“There has also been a massive increase in ‘best v best’ challenge with more than 140 games cross border this season throughout the Academy and a new philosophy, redressing the balance between ‘winning v challenge’ for optimal athlete development, has been developed.

“As a consequence of these positive changes, and many others, we have some outstanding talent in our Children’s, Intermediate and Senior Academy and so the next critical stage for us in our evolution was to embrace the entrepreneurial spirit promoted by Project Brave and challenge the norm regarding the development of players aged 17 to 20. It was important that we were radical in our approach and pushed the boundaries and we believe this unique project achieves that.

“We are grateful for the support of the SPFL and the Scottish FA, who can see the potential benefits for the national game as well for Rangers given the number of young Scottish international players who will be involved in the programme.

“Our observations and research suggests that young Scottish players between the ages of 15 and 17 are every bit as talented as their peers in other European nations and we believe we must expose them to a challenge and fixtures programme which, not only matches, but exceeds, the quality of provision experienced by their peers in these countries.

“This should, as a minimum, keep their development trajectory in line with these top nations and reduce the drop off figure of 37% for our best potential talent making the transition from Scotland 17’s, where we have been successful, to the 21’s, who have not qualified for many years

“The challenge the players will receive on a weekly basis will, we believe, push their development to a level not experienced before by Scottish young players and will hopefully contribute to the creation of a much higher level of player, and indeed a different type of player, than has been produced in recent years.

“This year in the development league we decided to enter a team with an average age just under 18 playing against teams with an average age of just over 20. This created struggle and adversity for our young players in the first half of the season and the group averaged 1.2 pts per game up until February.

As the young players came through the struggle and developed coping mechanisms playing against physically more developed and experienced players, since February, they won 9 and drew 2 of their last 13 games averaging 2.2 pts per game.

“They also reached the Scottish FA Youth Cup Final playing a team with an average age of 17.5 in an under-20 competition. This environment and challenge was created by design.

“The new games programme will create a fantastic challenge for the players on a whole new level and will hopefully result in the same positive outcome where the young Scottish footballer ends up competing favourably with his top European counterparts.

“This programme will also ensure our young Scottish talent is not facing Europe’s top players for the first time when playing for Rangers first team in Europe, or for Scotland at international level.

“Our match programme will be one of the best in Europe and will be attractive and exciting for our best young players. This will act as a stimulus for them to push their own development on a daily basis.

“We will mix these cross border fixtures at U19/20 level with matches in Scotland against League One and League Two teams. Again this exposure to playing against men will be critical in the development of these player.
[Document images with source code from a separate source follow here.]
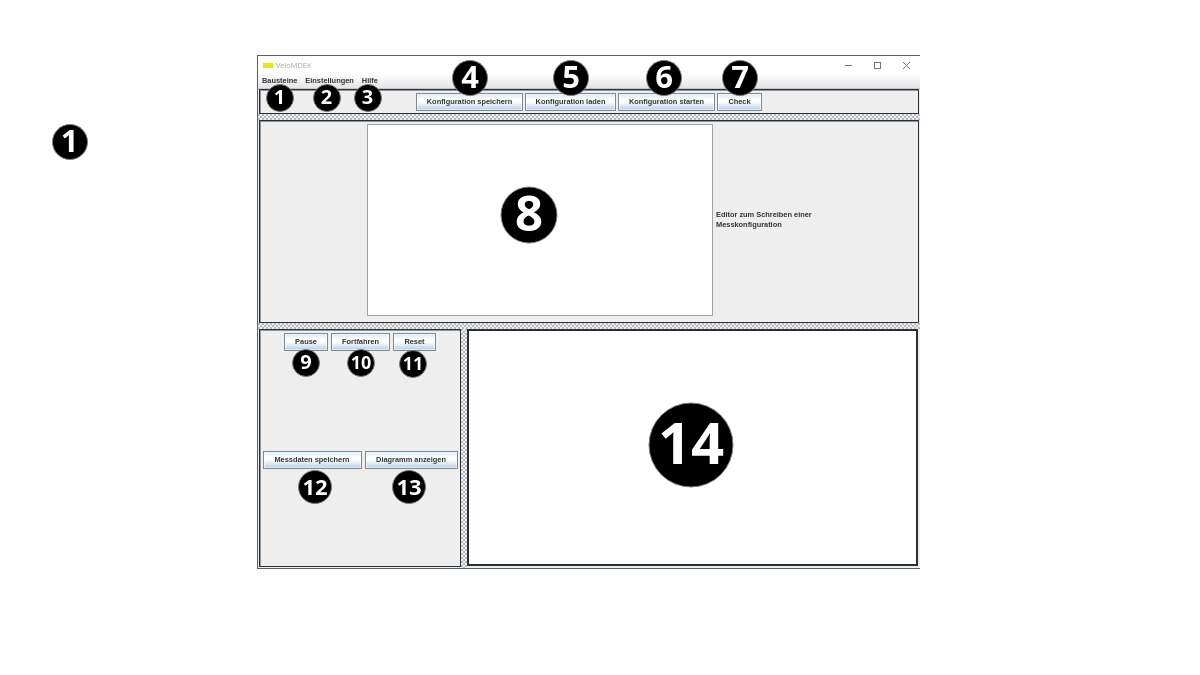
<!DOCTYPE html>
<html lang="de">
<head>
<meta charset="utf-8">
<title>VeloMDEK – Bedienoberfläche</title>
<style>
:root {
  --page: #ffffff;
  --panel: #eeeeee;
  --frame: #2b2f33;
  --outline: #56606a;
  --ink: #333333;
  --muted: #a3a3a3;
  --button-edge: #7a8a99;
  --button-low: #b8cfe5;
  --badge: #000000;
  --badge-ring: #7d7d7d;
  --accent: #e6e61e;
}
* { box-sizing: border-box; margin: 0; padding: 0; }
html, body { width: 1200px; height: 675px; overflow: hidden; background: var(--page); }
body { position: relative; padding: 55px 0 0 257px; color: var(--ink); font: bold 7.4px/10px "Liberation Sans", sans-serif; white-space: nowrap; }

.window {
  width: 663px; height: 514px;
  display: grid;
  grid-template-rows: 18px 15px 25px 6px 203px 6px 239px;
  background: var(--panel);
  border: solid var(--outline);
  border-width: 1px 0 1px 1px;
}
.titlebar { display: flex; align-items: center; padding: 0 10px 0 5px; background: var(--page); }
.app-icon { width: 10px; height: 5px; margin-right: 3px; background: var(--accent); }
.app-name { flex: 1; color: var(--muted); font: 7.4px/10px "Open Sans", sans-serif; }
.window-controls { width: 66px; height: 10px; fill: none; stroke: #777777; stroke-width: 1; }
.menu { display: flex; gap: 8px; padding: 2px 0 0 4px; background: linear-gradient(#ffffff, #e4e4e4); border-bottom: 1px solid #c4c8cc; }

.panel { margin: 0 1px; border: 1px solid var(--frame); box-shadow: inset 1px 1px 0 #8d959d; }
.toolbar { display: flex; justify-content: center; gap: 2px; padding-top: 3px; }
.button {
  height: 18px;
  display: flex; align-items: center; justify-content: center;
  border: 1px solid var(--button-edge);
  background: linear-gradient(#dde8f3 0%, #ffffff 35%, #ffffff 48%, var(--button-low) 100%);
  box-shadow: inset 0 0 0 0.5px #ffffff;
}
.save-config { width: 107px; }
.load-config { width: 91px; }
.start-config { width: 97px; }
.check { width: 45px; }

.divider {
  background-color: #eeeeee;
  background-image: radial-gradient(circle at 1px 1px, #b5bac0 0.7px, transparent 0.9px), radial-gradient(circle at 1px 1px, #b5bac0 0.7px, transparent 0.9px);
  background-size: 4px 4px;
  background-position: 0 0, 2px 2px;
}
.editor { display: flex; gap: 3px; padding: 3px 0 0 107px; }
.editor-field { width: 346px; height: 192px; background: var(--page); border: 1px solid #9aa3ab; }
.editor-note { padding-top: 86px; }

.lower { display: grid; grid-template-columns: 203px 6px 1fr; }
.controls { margin-right: 0; margin-bottom: 1px; display: grid; grid-template-rows: 118px 1fr; padding-top: 3px; }
.button-row { display: flex; justify-content: center; align-items: flex-start; gap: 3px; }
.pause { width: 44px; }
.resume { width: 59px; }
.reset { width: 43px; }
.save-data { width: 99px; }
.show-chart { width: 93px; }
.output { margin: 0 2px 2px 0; border: 2px solid var(--frame); background: var(--page); }

.badge {
  position: absolute;
  left: var(--x); top: var(--y);
  width: var(--d); height: var(--d);
  transform: translate(-50%, -50%);
  display: flex; align-items: center; justify-content: center;
  border: 1.5px solid var(--badge-ring); border-radius: 50%;
  background: var(--badge); color: #ffffff;
  font: bold var(--size)/1 "Open Sans", "Noto Sans", sans-serif;
}
.badge span { transform: translateY(-0.05em); }
.tiny { --d: 28px; --size: 20px; }
.tiny.two-digit { --size: 18px; }
.small { --d: 34px; --size: 22px; }
.medium { --d: 36px; --size: 31px; }
.large { --d: 57px; --size: 49px; }
.huge { --d: 85px; --size: 58px; }
</style>
</head>
<body>
<main class="window">
  <header class="titlebar">
    <span class="app-icon"></span>
    <span class="app-name">VeloMDEK</span>
    <svg class="window-controls" viewBox="0 0 66 10" aria-hidden="true">
      <path d="M1 5.5H8M59 2L66 9M66 2L59 9"/>
      <rect x="30.5" y="2.5" width="6" height="6"/>
    </svg>
  </header>
  <nav class="menu"><span>Bausteine</span><span>Einstellungen</span><span>Hilfe</span></nav>
  <section class="panel toolbar">
    <span class="button save-config">Konfiguration speichern</span>
    <span class="button load-config">Konfiguration laden</span>
    <span class="button start-config">Konfiguration starten</span>
    <span class="button check">Check</span>
  </section>
  <div class="divider"></div>
  <section class="panel editor">
    <div class="editor-field"></div>
    <p class="editor-note">Editor zum Schreiben einer<br>Messkonfiguration</p>
  </section>
  <div class="divider"></div>
  <section class="lower">
    <div class="panel controls">
      <div class="button-row">
        <span class="button pause">Pause</span>
        <span class="button resume">Fortfahren</span>
        <span class="button reset">Reset</span>
      </div>
      <div class="button-row">
        <span class="button save-data">Messdaten speichern</span>
        <span class="button show-chart">Diagramm anzeigen</span>
      </div>
    </div>
    <div class="divider"></div>
    <div class="output"></div>
  </section>
</main>

<div class="badge medium" style="--x:69.5px;--y:142px"><span>1</span></div>
<div class="badge tiny" style="--x:279.5px;--y:98px"><span>1</span></div>
<div class="badge tiny" style="--x:326.5px;--y:98px"><span>2</span></div>
<div class="badge tiny" style="--x:367.5px;--y:98px"><span>3</span></div>
<div class="badge medium" style="--x:470px;--y:78px"><span>4</span></div>
<div class="badge medium" style="--x:571px;--y:78px"><span>5</span></div>
<div class="badge medium" style="--x:664px;--y:78px"><span>6</span></div>
<div class="badge medium" style="--x:740px;--y:78px"><span>7</span></div>
<div class="badge large" style="--x:529px;--y:214.5px"><span>8</span></div>
<div class="badge tiny" style="--x:306px;--y:363px"><span>9</span></div>
<div class="badge tiny two-digit" style="--x:361px;--y:363px"><span>10</span></div>
<div class="badge tiny two-digit" style="--x:413px;--y:364px"><span>11</span></div>
<div class="badge small" style="--x:315px;--y:487px"><span>12</span></div>
<div class="badge small" style="--x:409px;--y:487px"><span>13</span></div>
<div class="badge huge" style="--x:691px;--y:444.5px"><span>14</span></div>
</body>
</html>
“We will also try to play the European matches and the games against Scottish first teams at venues and times which will generate a good crowd as the exposure to playing in front of a large Rangers support will also play an important part in accelerating their progress

“This is an exciting initiative for the Rangers Academy and I thank the Rangers Board, the SPFL and the Scottish FA for their support.
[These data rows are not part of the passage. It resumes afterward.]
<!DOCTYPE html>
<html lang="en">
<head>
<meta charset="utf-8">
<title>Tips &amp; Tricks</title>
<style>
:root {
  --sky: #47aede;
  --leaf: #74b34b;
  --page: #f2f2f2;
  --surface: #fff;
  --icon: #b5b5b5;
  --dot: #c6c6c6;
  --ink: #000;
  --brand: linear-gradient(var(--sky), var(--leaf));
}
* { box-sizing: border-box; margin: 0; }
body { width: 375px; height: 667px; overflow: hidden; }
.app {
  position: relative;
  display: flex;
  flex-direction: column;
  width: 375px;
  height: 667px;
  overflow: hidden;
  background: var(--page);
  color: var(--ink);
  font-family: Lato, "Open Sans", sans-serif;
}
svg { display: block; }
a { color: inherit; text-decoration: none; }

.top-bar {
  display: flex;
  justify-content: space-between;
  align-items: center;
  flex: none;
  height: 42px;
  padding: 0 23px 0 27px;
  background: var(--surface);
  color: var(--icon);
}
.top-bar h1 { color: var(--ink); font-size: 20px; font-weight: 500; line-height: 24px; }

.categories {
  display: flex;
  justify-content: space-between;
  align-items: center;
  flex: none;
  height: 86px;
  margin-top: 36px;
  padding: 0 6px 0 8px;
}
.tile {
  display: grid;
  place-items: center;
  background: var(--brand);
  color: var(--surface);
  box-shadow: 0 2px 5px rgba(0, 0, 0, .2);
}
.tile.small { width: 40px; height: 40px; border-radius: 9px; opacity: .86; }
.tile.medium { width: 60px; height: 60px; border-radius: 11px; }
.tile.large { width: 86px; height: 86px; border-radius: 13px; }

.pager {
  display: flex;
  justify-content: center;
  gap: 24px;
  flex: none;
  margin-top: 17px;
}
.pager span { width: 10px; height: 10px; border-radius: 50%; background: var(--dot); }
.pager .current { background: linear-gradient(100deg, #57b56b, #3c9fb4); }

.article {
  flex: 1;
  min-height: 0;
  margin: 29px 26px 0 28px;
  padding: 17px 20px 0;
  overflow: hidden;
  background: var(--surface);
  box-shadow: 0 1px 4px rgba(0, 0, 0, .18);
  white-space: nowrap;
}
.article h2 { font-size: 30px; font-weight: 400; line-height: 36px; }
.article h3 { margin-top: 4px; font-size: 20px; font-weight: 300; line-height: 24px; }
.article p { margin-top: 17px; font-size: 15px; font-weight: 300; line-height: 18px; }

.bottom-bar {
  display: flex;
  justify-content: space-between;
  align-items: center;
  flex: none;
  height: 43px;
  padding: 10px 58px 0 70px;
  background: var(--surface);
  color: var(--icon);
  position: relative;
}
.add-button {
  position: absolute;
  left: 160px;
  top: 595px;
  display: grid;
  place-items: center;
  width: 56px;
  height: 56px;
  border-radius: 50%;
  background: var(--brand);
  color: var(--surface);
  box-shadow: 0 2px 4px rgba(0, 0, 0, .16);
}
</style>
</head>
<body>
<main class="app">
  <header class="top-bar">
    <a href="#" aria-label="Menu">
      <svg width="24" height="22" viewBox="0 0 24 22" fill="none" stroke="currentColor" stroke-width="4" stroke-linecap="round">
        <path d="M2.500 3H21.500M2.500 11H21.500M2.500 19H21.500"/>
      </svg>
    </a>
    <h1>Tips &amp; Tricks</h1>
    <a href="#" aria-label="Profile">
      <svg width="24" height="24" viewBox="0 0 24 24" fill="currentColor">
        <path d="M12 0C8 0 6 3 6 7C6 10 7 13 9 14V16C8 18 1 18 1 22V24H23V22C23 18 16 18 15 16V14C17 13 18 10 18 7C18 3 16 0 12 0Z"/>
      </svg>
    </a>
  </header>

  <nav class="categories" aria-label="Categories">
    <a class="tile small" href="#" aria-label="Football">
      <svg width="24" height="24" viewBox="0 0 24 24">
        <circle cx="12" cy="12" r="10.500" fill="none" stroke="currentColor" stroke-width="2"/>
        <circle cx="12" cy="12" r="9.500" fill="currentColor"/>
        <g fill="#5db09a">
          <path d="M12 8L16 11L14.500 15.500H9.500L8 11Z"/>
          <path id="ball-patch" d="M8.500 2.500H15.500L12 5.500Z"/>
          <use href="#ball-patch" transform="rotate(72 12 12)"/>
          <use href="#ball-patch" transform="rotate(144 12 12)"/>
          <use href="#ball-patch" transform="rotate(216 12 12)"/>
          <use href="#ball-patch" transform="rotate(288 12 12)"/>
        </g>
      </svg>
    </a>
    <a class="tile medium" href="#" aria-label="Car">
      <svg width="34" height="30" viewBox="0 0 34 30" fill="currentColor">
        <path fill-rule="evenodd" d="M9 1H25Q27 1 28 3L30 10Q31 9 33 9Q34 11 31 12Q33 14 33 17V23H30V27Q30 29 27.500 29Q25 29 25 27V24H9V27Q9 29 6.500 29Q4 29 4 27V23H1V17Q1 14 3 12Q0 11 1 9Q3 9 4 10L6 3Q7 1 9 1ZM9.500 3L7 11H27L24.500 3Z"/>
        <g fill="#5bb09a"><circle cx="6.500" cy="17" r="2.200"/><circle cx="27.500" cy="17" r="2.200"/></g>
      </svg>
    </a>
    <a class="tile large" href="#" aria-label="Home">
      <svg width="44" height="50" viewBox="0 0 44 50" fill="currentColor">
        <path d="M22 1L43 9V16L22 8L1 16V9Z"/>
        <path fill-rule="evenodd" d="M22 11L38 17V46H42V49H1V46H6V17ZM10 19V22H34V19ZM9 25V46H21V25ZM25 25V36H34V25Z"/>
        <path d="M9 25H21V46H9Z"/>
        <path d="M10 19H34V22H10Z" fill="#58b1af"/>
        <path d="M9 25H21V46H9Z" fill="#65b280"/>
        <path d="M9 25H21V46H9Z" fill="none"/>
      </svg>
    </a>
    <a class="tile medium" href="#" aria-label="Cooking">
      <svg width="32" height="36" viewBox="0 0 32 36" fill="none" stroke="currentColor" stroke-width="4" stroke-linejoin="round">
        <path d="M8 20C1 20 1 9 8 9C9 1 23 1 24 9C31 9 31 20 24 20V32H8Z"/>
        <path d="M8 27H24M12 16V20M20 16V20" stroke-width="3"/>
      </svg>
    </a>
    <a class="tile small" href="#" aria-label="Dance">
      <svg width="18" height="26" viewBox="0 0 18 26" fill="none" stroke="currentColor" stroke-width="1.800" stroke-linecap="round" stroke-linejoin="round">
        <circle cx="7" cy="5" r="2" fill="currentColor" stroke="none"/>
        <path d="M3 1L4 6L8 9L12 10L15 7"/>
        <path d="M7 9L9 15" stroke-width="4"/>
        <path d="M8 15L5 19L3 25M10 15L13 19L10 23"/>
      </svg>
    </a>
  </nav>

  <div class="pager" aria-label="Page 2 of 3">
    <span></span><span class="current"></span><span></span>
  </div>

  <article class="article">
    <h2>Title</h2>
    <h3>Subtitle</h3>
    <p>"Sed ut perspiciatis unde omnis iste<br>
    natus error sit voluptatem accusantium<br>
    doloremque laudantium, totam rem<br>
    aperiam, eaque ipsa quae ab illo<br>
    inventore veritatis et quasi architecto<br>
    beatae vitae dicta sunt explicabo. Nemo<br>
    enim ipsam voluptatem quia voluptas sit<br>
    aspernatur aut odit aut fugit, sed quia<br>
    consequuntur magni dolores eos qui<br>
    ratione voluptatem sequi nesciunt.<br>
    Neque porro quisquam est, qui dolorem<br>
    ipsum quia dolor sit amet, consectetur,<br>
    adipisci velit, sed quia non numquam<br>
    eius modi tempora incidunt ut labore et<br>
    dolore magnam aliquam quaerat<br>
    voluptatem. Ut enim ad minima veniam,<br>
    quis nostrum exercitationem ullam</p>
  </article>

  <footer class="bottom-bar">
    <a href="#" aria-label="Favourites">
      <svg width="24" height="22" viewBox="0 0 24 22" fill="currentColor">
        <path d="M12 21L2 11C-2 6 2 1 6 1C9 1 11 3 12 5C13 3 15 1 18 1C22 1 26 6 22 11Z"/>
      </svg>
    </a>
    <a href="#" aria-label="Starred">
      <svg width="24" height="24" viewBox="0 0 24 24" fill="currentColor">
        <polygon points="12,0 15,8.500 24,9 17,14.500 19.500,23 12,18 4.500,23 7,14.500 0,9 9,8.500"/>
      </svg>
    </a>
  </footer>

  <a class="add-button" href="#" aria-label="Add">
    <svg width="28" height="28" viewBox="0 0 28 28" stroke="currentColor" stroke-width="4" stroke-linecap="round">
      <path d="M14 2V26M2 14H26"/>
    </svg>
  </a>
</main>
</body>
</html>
“The fact that 2017/18 is the last year of the SPFL Development League makes it the ideal time to undertake such a pilot and the evidence we gather after the pilot year, positive and negative, can be used in consultation with the SPFL and the Scottish FA to shape future games programmes in the country.

“To improve we must change and we believe this is an exceptionally positive and exciting change for Rangers and Scottish football”